Dataset entries:
┌──
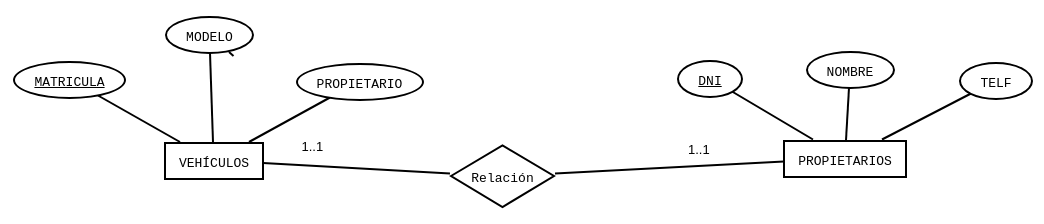
<!DOCTYPE html>
<html lang="es">
<head>
<meta charset="utf-8">
<title>Diagrama entidad-relación: vehículos y propietarios</title>
<style>
:root { --ink: #000; --paper: #fff; }
* { box-sizing: border-box; margin: 0; padding: 0; }
html, body { width: 1044px; height: 224px; overflow: hidden; background: var(--paper); }
.diagram {
  position: relative; width: 1044px; height: 224px; overflow: hidden;
  color: var(--ink); font: 13px/16px "Liberation Mono", monospace;
}
.lines { position: absolute; inset: 0; fill: none; stroke: var(--ink); stroke-width: 2; }
.node {
  position: absolute; left: var(--x); top: var(--y); width: var(--w); height: var(--h);
  display: flex; align-items: center; justify-content: center;
  padding-top: 6px; white-space: nowrap;
}
.attribute, .entity { border: 2px solid var(--ink); background: var(--paper); }
.attribute { border-radius: 50%; }
.key { text-decoration: underline; }
.cardinality {
  position: absolute; left: var(--x); top: var(--y);
  font-family: "Liberation Sans", sans-serif; white-space: nowrap;
}
</style>
</head>
<body>
<main class="diagram">
  <svg class="lines" width="1044" height="224" viewBox="0 0 1044 224" aria-hidden="true">
    <line x1="98" y1="95.5" x2="180" y2="142"/>
    <line x1="210" y1="53" x2="213" y2="142"/>
    <line x1="229" y1="52" x2="233.5" y2="56"/>
    <line x1="330" y1="97.5" x2="249" y2="142"/>
    <line x1="263" y1="163" x2="450" y2="173.5"/>
    <line x1="555" y1="173.5" x2="784" y2="161.5"/>
    <line x1="732" y1="91.5" x2="813" y2="139.5"/>
    <line x1="849" y1="88" x2="846" y2="140"/>
    <line x1="971" y1="93.5" x2="882" y2="139.5"/>
    <polygon points="451,176 502.5,145.5 554,176 502.5,207"/>
  </svg>

  <div class="node attribute" style="--x:13px;--y:61px;--w:113px;--h:38px"><span class="key">MATRICULA</span></div>
  <div class="node attribute" style="--x:165px;--y:16px;--w:89px;--h:38px"><span>MODELO</span></div>
  <div class="node attribute" style="--x:295.5px;--y:63px;--w:128px;--h:38px"><span>PROPIETARIO</span></div>
  <div class="node entity" style="--x:164px;--y:141.5px;--w:100px;--h:38px"><span>VEHÍCULOS</span></div>

  <div class="node relationship" style="--x:450px;--y:145px;--w:105px;--h:62px"><span>Relación</span></div>

  <div class="node attribute" style="--x:677px;--y:60px;--w:66px;--h:38px"><span class="key">DNI</span></div>
  <div class="node attribute" style="--x:805.5px;--y:50.5px;--w:89px;--h:38px"><span>NOMBRE</span></div>
  <div class="node attribute" style="--x:959px;--y:62px;--w:74px;--h:38px"><span>TELF</span></div>
  <div class="node entity" style="--x:783px;--y:139.5px;--w:124px;--h:38px"><span>PROPIETARIOS</span></div>

  <span class="cardinality" style="--x:301.5px;--y:139px">1..1</span>
  <span class="cardinality" style="--x:688px;--y:142px">1..1</span>
</main>
</body>
</html>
└──
WHAT IS BEING ASKED: Using the records above, give the number of lines in which the word "position" occurs, and nothing else.

COMPLETED TASK: 4